9 Reasons to Keep Watching

Whether this season shifts into rerun mode or becomes must-see-baseball, there are always good reasons to keep showing up at Taylor Stadium.

  1. Reggie and Tanner really are worth coming out to the ballpark to watch. Those who were around in 2004-2006 will always be glad they showed up to see Max Scherzer put on a show once a week at Taylor Stadium. A few years from now you'll be telling people you saw Tanner Houck pitch before he became a superstar for some MLB team.

  2. The Mizzou offense and defense can be frustrating to watch sometimes. But you really don't want to miss it when Ryan Howard comes through in the clutch or Shane Benes delivers a bomb over the left field wall or Trey Harris excites the entire crowd with his enthusiasm for the game.

  3. If you're a Columbia resident, you need to come out and see Connor Brumfeld, a Rock Bridge grad who is putting together one of the best freshman seasons for the Tigers since Jacob Priday was here. Check out ABC 17 News: Brumfeld settles in with Mizzou baseball.

  4. You're also bound to see some future major leaguers playing for MU's opponents. Every SEC team, plus Missouri State and Oklahoma, feature players who will be high draft picks and likely big leaguers some day.

  5. If you're coming to CoMo on April 16th for Mizzou Football's Black & Gold Game at 5:00, you'll want to show up early and watch Mizzou Baseball play LSU just across the street at 2:00, with ace Tanner Houck on the mound.

  6. On May 17th Missouri will host the Oklahoma Sooners in a mid-week game, the first Big 12 opponent the Tigers have faced since the move to the SEC. Most of the students will be gone by then, but hopefully Mizzou fans from CoMo and elsewhere will want to pack Taylor Stadium to watch this reunion.

  7. The weather is finally getting warm enough for all of you literal "fair weather" fans to enjoy three hours at the ballpark.

  8. It's baseball. For 5 bucks you can sit closer to the action than you'll ever get at Busch or the K.

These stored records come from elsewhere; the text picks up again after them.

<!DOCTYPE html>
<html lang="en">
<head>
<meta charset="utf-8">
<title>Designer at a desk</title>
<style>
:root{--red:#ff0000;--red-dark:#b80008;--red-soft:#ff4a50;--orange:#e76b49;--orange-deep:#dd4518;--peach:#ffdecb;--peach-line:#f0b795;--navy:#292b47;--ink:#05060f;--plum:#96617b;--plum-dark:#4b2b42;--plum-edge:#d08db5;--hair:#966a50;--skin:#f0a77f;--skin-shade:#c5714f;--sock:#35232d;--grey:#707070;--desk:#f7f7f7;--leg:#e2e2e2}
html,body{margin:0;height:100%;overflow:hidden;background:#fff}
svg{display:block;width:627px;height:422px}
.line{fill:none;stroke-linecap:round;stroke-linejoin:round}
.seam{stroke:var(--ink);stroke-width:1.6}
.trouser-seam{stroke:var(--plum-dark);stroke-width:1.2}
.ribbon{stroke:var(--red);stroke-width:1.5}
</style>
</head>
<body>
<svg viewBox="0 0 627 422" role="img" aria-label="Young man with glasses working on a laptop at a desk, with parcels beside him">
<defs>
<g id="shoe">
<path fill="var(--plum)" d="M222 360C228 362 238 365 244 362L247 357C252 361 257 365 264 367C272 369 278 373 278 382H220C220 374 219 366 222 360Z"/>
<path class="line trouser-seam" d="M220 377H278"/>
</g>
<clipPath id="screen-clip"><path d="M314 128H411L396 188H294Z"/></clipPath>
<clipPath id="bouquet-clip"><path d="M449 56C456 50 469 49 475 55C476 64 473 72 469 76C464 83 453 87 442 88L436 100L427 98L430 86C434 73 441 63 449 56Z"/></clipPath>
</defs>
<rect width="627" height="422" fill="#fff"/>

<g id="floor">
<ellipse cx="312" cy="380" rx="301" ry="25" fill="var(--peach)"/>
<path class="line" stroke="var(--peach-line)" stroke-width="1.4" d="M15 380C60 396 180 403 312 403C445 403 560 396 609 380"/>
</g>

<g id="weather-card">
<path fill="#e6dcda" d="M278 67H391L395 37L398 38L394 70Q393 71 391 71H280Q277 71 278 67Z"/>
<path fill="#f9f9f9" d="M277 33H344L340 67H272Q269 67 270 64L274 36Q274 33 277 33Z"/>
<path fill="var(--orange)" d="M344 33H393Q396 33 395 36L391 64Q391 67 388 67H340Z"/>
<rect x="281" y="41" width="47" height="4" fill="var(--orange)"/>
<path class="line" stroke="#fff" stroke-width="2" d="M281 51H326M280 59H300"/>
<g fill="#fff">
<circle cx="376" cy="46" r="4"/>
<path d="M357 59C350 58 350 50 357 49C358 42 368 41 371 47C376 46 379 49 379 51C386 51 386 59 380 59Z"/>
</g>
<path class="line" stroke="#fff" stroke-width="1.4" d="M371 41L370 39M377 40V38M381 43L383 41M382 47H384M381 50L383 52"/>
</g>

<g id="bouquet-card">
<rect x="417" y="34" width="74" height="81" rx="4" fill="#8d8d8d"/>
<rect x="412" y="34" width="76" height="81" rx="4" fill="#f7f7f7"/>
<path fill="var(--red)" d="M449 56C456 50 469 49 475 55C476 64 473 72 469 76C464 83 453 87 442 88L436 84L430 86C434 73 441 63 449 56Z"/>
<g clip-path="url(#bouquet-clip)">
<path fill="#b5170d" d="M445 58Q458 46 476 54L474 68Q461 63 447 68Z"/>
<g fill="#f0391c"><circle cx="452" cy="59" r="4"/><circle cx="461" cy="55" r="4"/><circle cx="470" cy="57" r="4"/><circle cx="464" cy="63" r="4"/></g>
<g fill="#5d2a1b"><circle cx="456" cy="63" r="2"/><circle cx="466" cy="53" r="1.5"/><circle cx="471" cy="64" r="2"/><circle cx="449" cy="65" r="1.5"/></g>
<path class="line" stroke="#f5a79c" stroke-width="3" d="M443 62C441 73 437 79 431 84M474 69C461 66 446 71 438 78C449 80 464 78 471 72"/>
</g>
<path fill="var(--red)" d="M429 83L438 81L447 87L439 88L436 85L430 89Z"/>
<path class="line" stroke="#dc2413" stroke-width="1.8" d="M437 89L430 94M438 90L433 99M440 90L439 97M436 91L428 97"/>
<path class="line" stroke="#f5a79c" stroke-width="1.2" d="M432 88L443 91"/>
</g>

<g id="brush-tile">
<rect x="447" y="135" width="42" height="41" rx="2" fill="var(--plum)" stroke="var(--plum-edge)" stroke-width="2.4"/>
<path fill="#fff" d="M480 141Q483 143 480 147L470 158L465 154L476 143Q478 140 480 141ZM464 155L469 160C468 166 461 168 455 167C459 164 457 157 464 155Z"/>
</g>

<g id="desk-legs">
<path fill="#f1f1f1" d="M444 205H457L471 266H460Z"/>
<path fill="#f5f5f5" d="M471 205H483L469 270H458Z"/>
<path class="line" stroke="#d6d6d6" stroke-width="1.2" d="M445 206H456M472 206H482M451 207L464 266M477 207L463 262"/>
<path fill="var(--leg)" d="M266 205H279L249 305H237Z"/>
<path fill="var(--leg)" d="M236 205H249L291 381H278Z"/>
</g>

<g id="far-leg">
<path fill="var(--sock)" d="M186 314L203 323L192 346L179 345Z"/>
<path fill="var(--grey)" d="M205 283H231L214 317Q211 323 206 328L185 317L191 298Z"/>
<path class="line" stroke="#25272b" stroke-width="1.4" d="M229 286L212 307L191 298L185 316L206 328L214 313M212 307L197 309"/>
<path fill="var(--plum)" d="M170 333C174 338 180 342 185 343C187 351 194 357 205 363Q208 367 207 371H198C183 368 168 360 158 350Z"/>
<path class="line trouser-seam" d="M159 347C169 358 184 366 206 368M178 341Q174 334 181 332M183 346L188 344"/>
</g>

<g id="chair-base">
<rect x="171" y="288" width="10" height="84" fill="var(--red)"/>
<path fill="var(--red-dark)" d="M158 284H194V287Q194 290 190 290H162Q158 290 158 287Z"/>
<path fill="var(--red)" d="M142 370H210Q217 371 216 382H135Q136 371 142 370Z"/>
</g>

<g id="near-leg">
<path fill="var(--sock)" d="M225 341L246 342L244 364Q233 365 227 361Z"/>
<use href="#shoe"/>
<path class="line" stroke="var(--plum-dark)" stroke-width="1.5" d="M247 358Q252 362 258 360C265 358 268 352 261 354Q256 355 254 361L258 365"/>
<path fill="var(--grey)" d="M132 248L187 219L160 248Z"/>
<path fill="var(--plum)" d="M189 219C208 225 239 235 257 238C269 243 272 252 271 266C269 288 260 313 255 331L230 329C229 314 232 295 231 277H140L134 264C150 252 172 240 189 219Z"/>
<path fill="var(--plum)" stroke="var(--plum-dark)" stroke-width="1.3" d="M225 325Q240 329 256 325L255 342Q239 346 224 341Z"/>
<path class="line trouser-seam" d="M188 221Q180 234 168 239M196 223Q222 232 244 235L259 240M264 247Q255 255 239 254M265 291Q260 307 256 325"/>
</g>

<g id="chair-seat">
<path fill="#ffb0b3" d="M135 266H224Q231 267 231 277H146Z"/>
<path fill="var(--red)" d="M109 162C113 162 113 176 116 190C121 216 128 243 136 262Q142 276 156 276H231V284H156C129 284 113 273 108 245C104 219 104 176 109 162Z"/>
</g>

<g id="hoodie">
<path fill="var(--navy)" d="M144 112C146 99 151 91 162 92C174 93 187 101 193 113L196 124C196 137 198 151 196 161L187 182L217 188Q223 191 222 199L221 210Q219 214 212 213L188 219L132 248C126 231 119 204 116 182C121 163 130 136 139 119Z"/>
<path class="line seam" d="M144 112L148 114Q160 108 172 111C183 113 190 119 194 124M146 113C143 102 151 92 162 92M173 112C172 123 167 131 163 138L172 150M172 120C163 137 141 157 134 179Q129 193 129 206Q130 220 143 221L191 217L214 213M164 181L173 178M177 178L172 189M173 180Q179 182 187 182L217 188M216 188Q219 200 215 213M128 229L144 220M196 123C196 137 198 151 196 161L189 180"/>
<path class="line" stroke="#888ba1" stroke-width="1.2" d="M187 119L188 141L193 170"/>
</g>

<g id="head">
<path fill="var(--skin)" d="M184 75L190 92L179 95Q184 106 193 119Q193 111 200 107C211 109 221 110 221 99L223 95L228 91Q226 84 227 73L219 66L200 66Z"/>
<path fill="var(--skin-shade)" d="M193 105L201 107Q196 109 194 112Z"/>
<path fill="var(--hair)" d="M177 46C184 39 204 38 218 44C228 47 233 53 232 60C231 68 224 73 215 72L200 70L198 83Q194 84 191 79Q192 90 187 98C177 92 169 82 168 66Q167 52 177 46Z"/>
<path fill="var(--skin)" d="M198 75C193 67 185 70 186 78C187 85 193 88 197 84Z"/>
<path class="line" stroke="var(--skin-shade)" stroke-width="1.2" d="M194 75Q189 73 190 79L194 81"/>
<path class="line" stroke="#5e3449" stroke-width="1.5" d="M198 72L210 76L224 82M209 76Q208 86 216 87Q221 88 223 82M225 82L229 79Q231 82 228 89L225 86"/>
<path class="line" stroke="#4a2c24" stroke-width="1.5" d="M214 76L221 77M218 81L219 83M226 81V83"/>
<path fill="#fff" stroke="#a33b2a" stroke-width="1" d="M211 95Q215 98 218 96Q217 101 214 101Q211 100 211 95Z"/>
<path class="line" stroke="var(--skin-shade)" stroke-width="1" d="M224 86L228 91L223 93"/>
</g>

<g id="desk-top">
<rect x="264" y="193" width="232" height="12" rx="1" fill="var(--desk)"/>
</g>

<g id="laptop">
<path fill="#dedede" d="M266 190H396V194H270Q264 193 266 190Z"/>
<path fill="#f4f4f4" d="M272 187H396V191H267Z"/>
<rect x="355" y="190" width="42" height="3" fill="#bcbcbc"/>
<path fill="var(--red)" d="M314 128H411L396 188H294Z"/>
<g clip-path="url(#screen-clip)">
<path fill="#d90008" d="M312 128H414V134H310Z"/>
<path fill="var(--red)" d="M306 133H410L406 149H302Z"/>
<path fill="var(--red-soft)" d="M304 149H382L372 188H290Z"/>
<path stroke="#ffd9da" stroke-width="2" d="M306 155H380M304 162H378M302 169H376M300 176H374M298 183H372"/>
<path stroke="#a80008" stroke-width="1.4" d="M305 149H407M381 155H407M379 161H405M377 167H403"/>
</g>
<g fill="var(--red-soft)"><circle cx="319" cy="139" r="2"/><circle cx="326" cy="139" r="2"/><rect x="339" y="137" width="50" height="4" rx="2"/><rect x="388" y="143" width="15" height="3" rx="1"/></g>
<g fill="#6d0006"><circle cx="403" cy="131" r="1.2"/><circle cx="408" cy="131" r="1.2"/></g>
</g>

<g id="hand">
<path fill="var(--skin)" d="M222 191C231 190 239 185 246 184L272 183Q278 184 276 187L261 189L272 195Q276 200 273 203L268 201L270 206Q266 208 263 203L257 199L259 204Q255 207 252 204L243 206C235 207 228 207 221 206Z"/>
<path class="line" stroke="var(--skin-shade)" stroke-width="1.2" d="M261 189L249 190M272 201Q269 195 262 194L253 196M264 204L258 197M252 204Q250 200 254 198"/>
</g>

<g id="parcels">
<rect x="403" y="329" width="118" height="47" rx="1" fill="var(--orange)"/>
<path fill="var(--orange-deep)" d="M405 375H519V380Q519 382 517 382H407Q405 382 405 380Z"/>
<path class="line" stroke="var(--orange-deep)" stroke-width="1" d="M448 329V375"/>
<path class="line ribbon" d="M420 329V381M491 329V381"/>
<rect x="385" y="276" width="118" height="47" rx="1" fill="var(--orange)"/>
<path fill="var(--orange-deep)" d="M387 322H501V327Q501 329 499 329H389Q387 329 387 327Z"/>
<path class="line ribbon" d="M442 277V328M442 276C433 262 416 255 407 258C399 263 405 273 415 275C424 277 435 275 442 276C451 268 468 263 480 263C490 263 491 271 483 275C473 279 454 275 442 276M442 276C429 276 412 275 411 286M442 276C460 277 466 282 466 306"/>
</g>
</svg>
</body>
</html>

  9. Whoever the opponent, whatever the result, at Taylor Stadium you always get to watch the Best Managers in Baseball at work. Also the #BestManagersOnTwitter